(HOW TO COMPLETE THIS TASK) What lines in the records below hold the string "spoke"? Please show them.

┌──

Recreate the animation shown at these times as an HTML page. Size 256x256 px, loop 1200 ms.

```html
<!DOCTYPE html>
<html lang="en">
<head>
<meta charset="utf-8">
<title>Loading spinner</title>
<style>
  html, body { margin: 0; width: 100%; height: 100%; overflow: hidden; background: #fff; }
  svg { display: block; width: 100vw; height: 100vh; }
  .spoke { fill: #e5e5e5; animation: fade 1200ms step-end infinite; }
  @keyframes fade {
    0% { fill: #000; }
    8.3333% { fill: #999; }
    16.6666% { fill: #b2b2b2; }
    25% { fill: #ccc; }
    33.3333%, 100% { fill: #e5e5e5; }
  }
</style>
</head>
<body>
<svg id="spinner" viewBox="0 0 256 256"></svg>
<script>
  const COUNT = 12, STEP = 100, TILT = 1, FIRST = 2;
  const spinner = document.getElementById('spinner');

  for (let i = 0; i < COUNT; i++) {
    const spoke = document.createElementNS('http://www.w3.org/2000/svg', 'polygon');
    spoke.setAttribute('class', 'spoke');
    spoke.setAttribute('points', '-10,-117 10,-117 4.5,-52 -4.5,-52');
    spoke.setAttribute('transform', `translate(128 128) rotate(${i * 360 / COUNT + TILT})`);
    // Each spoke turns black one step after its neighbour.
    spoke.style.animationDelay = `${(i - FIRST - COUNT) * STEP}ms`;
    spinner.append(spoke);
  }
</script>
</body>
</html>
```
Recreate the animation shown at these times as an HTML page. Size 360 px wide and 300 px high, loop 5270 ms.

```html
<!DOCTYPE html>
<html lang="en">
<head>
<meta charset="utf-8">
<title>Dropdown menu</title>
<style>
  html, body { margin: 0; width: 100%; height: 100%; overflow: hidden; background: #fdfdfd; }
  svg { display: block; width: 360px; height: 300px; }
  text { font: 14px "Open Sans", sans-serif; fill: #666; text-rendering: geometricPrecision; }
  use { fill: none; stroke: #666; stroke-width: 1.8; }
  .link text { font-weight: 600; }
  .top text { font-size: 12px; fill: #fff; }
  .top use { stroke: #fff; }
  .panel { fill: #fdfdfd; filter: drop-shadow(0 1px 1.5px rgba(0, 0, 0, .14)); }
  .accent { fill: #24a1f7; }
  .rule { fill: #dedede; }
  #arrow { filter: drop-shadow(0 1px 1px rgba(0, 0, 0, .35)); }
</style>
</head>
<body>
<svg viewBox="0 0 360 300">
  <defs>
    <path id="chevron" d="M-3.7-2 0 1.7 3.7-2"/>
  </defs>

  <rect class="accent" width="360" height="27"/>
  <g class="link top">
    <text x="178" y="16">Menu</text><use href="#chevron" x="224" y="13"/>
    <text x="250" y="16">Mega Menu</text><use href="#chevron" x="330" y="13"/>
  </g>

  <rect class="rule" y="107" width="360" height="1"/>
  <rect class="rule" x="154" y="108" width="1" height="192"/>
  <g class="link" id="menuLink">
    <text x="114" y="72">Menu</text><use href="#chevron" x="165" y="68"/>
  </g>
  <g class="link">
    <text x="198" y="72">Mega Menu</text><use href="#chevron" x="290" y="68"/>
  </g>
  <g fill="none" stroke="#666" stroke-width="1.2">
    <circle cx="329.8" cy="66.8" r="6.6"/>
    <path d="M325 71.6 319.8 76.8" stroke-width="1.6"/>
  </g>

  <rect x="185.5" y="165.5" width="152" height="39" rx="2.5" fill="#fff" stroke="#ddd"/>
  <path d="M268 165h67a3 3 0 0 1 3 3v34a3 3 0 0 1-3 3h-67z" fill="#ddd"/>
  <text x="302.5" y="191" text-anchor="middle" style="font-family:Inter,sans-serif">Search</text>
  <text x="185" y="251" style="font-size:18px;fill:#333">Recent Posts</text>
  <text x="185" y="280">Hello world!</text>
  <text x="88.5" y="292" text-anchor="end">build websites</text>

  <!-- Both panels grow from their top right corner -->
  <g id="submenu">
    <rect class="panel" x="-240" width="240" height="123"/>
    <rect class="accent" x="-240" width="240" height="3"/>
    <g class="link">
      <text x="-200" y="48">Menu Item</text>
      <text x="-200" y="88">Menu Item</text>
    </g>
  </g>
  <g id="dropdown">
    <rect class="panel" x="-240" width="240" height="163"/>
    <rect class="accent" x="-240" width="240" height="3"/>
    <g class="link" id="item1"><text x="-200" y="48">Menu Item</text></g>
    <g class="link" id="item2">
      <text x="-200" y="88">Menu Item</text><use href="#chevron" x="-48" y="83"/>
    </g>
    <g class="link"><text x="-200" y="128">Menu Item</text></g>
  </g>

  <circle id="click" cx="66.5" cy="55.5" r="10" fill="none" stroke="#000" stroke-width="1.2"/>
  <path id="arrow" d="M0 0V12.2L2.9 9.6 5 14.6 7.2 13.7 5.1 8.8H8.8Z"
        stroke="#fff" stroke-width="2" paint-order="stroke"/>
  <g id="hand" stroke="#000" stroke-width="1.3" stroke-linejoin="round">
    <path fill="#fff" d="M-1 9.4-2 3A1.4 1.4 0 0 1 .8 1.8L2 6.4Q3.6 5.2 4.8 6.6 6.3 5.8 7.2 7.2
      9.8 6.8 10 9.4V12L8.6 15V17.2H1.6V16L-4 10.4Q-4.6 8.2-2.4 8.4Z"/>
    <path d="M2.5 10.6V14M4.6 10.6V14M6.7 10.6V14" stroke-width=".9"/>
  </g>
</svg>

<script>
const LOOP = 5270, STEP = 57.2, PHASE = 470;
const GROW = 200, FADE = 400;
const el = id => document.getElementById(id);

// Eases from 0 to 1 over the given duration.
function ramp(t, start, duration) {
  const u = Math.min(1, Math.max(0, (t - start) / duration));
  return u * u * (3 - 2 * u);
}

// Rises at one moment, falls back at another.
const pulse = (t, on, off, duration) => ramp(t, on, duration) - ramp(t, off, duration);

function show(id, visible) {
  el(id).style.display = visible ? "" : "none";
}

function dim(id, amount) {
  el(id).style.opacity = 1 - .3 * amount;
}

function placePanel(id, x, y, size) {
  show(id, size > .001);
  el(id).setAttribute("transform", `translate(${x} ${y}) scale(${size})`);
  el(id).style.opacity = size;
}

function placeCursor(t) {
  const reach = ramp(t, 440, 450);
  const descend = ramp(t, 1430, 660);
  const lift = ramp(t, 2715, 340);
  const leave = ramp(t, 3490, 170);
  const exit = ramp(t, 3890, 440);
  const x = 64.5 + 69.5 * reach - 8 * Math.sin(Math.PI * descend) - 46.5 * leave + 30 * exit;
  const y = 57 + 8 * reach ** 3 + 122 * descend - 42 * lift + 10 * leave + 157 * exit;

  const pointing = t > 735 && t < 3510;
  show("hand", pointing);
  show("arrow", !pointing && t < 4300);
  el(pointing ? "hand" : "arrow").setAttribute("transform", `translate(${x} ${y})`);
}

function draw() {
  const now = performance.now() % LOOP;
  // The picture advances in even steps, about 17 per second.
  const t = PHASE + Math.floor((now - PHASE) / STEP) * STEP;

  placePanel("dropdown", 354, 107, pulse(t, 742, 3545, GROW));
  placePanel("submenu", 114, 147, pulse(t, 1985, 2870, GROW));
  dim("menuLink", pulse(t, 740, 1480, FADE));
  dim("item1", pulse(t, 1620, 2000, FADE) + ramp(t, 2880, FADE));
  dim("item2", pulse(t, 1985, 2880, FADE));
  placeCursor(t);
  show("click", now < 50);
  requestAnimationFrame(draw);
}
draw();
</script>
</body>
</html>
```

└──

(EXERCISE SOLUTION)
  .spoke { fill: #e5e5e5; animation: fade 1200ms step-end infinite; }
    const spoke = document.createElementNS('http://www.w3.org/2000/svg', 'polygon');
    spoke.setAttribute('class', 'spoke');
    spoke.setAttribute('points', '-10,-117 10,-117 4.5,-52 -4.5,-52');
    spoke.setAttribute('transform', `translate(128 128) rotate(${i * 360 / COUNT + TILT})`);
    // Each spoke turns black one step after its neighbour.
    spoke.style.animationDelay = `${(i - FIRST - COUNT) * STEP}ms`;
    spinner.append(spoke);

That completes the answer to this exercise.